‘Fish are friends, not food’

Published: January 20, 2012
Section: Opinions

Most people would say a fish is not a satisfactory pet. They are not furry, nor can you pet them. They will not play fetch with you or sit on your lap. And while my friends have always made fun of me for being a “fish lady,” I argue that they make the perfect pet for someone in college.

I live in a forced triple here at Brandeis. My room is smaller than my room at my house. Neither my roommates nor I are particularly clean, our bunkbed ladders constantly fall on us and our rug has ingrained cereal crumbs. If I stay in my room too long I find myself going stir crazy, since I can pace the entire length of the room in two seconds.

Having always been an animal lover, at home I have a cat and dog. Yet, there is no way any furry animal that needs space to move can live in our humble Brandeis abode. So to make up for the fact that I need animals in my life, our room has turned into a sort of haven for fish. We currently have four, all bettas in separate bowls, and we are quite obsessed.

While fish cannot make you feel physically better by being in contact with them (such as petting a dog can sometimes have health benefits), I believe my fish make me feel better. They are a constant in my life, occasionally the only males that like me. The benefit of having a betta (also called Siamese fighting fish) as a pet is that that they are very well suited for dorm life. They don’t require a heater or a filter and are easy to take care of.

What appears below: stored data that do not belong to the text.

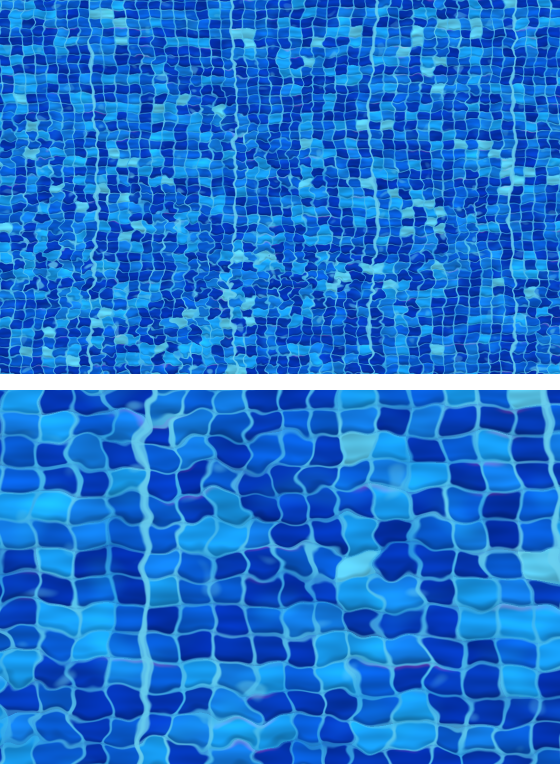
Top: the whole. Bottom: its middle third, enlarged.
Give the GLSL for this texture, as a WebGL 1 fragment shader.

```glsl
precision highp float;
uniform vec2 u_resolution;

float hash(vec2 p) {
  return fract(sin(dot(p, vec2(127.1, 311.7))) * 43758.5);
}

vec2 gradient(vec2 p) {
  float angle = 6.2832 * hash(p + 17.3);
  return vec2(cos(angle), sin(angle));
}

// Gradient noise, roughly -0.6 to 0.6
float noise(vec2 p) {
  vec2 i = floor(p), f = fract(p);
  vec2 u = f * f * f * (f * (f * 6.0 - 15.0) + 10.0);
  vec2 e = vec2(1.0, 0.0);
  float low = mix(dot(gradient(i), f), dot(gradient(i + e.xy), f - e.xy), u.x);
  float high = mix(dot(gradient(i + e.yx), f - e.yx), dot(gradient(i + e.xx), f - e.xx), u.x);
  return mix(low, high, u.y);
}

// Water refraction: slow drift, ripples, and small folds in choppy areas
vec2 refractWater(vec2 p, float choppy) {
  vec2 drift = vec2(noise(p * 0.09 + 3.0), noise(p * 0.08 + 41.0)) * vec2(0.9, 0.6);
  vec2 ripple = vec2(noise(p * vec2(0.4, 0.75) + 9.0), noise(p * vec2(0.8, 0.5) + 27.0));
  vec2 fold = vec2(noise(p * 1.5 + 55.0), noise(p * 1.6 + 73.0));
  return p + drift + ripple * (0.32 + 0.3 * choppy) + fold * (0.1 + 0.4 * choppy);
}

vec3 tileColor(vec2 cell) {
  float pick = hash(cell) + 0.16 * noise(cell * 0.13 + 5.0);
  vec3 color = mix(vec3(0.01, 0.18, 0.66), vec3(0.02, 0.24, 0.73), hash(cell + 31.0));
  color = mix(color, vec3(0.03, 0.35, 0.81), step(0.45, pick));
  color = mix(color, vec3(0.07, 0.47, 0.87), step(0.67, pick));
  color = mix(color, vec3(0.09, 0.60, 0.93), step(0.80, pick));
  color = mix(color, vec3(0.34, 0.76, 0.90), step(0.96, pick));
  return color * (0.94 + 0.12 * hash(cell + 67.0));
}

vec3 poolFloor(vec2 uv, float soft) {
  vec2 p = uv * vec2(48.0, 40.0);
  float corner = 1.0 - smoothstep(0.1, 0.65, length(uv - vec2(0.35, 0.12)));
  float choppy = clamp(0.15 + 0.6 * corner + 1.1 * noise(p * 0.14 + 12.0), 0.0, 1.0);
  vec2 q = refractWater(p, choppy);
  vec2 local = fract(q) - 0.5;

  // Tile face with soft horizontal streaks of light
  vec3 color = tileColor(floor(q));
  float streak = noise(p * vec2(0.6, 2.2) + 90.0);
  color *= 1.0 + 0.28 * streak;
  color += vec3(0.02, 0.10, 0.08) * smoothstep(0.1, 0.5, noise(p * 0.5 + 63.0));

  // Shaded lower edge and faint red fringe
  float lowerEdge = smoothstep(0.2, 0.42, -local.y);
  color *= 1.0 - 0.18 * lowerEdge;
  float fringe = smoothstep(0.3, 0.44, local.y) * smoothstep(0.2, 0.45, noise(p * 0.45 + 33.0));
  color += vec3(0.28, 0.0, 0.0) * fringe;

  // Rounded grout grid, swollen where the water gathers light
  float gather = max(noise(p * 0.7 + 80.0), 0.0);
  float width = 0.045 + 0.11 * gather * (0.6 + choppy);
  float edge = 0.18 - length(max(abs(local) - 0.32, 0.0));
  float grout = 1.0 - smoothstep(width - soft, width + soft, edge);
  float upright = smoothstep(-0.1, 0.1, abs(local.x) - abs(local.y));
  float strength = mix(0.62, 0.85, upright) + 0.35 * noise(p * 0.4 + 19.0);
  vec3 groutColor = mix(vec3(0.20, 0.66, 0.91), vec3(0.43, 0.83, 0.94), 0.5 + noise(p * 0.6 + 7.0));
  color = mix(color, groutColor, grout * clamp(strength, 0.3, 1.0));

  // Wider seams between sheets of twelve tiles
  float seam = abs(mod(q.x - 2.0, 12.0) - 6.0);
  float seamWidth = 0.11 + 0.16 * noise(p * vec2(0.2, 0.5) + 47.0);
  float seamMask = 1.0 - smoothstep(seamWidth - soft, seamWidth + soft, seam);
  color = mix(color, vec3(0.42, 0.81, 0.93), 0.8 * seamMask);

  // Scattered glints
  float glint = smoothstep(0.36, 0.5, noise(p * vec2(0.75, 0.9) + 130.0));
  return mix(color, vec3(0.40, 0.80, 0.94), glint * (0.25 + 0.5 * choppy));
}

void main() {
  float soft = 0.03 + 12.0 / u_resolution.x;
  vec3 color = vec3(0.0);
  // Four samples per pixel smooth the tile edges
  for (int i = 0; i < 4; i++) {
    float k = float(i);
    vec2 offset = vec2(mod(k, 2.0), floor(k * 0.5)) * 0.5 - 0.25;
    color += poolFloor((gl_FragCoord.xy + offset) / u_resolution, soft);
  }
  gl_FragColor = vec4(clamp(color * 0.25, 0.0, 1.0), 1.0);
}
```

Since bettas often take gulps of air from the surface of the water (strange fact since they are fish, but their gills are made this way) they are very aware of humans around them. My fish respond to me if I stand near their tanks- swimming closer to me and thus making up for my need to have animal contact.

While fish make the perfect pet at college, not all students take care of them the way they should. While bettas are occasionally sold at the SCC by the vendors we occasionally have there, they are sold in very tiny bowls that allow the fish no room to swim or grow. Students are also not informed about how to care for their fish: bettas need weekly water changes and without that will get infected and die. While being a crusader for fish is not exactly my goal here at Brandeis, I would like students to be more aware that they can actually do harm to these animals if they force them to live in small bowls and not clean water.

I personally am fond of all fish, bettas being my favorite. The aquarium is my favorite place and I occasionally look up facts about aquatic life just for fun. Many people have encouraged me to consider becoming a marine biologist (though it is a major that Brandeis does not offer). While my major here at Brandies is English, I would love to become a marine supporter in the same sense that Rachel Carson was a environmental crusader- using my writing skills to help others understand the realities of what is occurring in our environment.

Marine life, whether we are eating it, keeping fish as pets or going on a whale watch, is an integral part of the Earth’s ecosystem. While not as fun to play with as a dog, fish offer the planet a lot and should be granted the importance they deserve.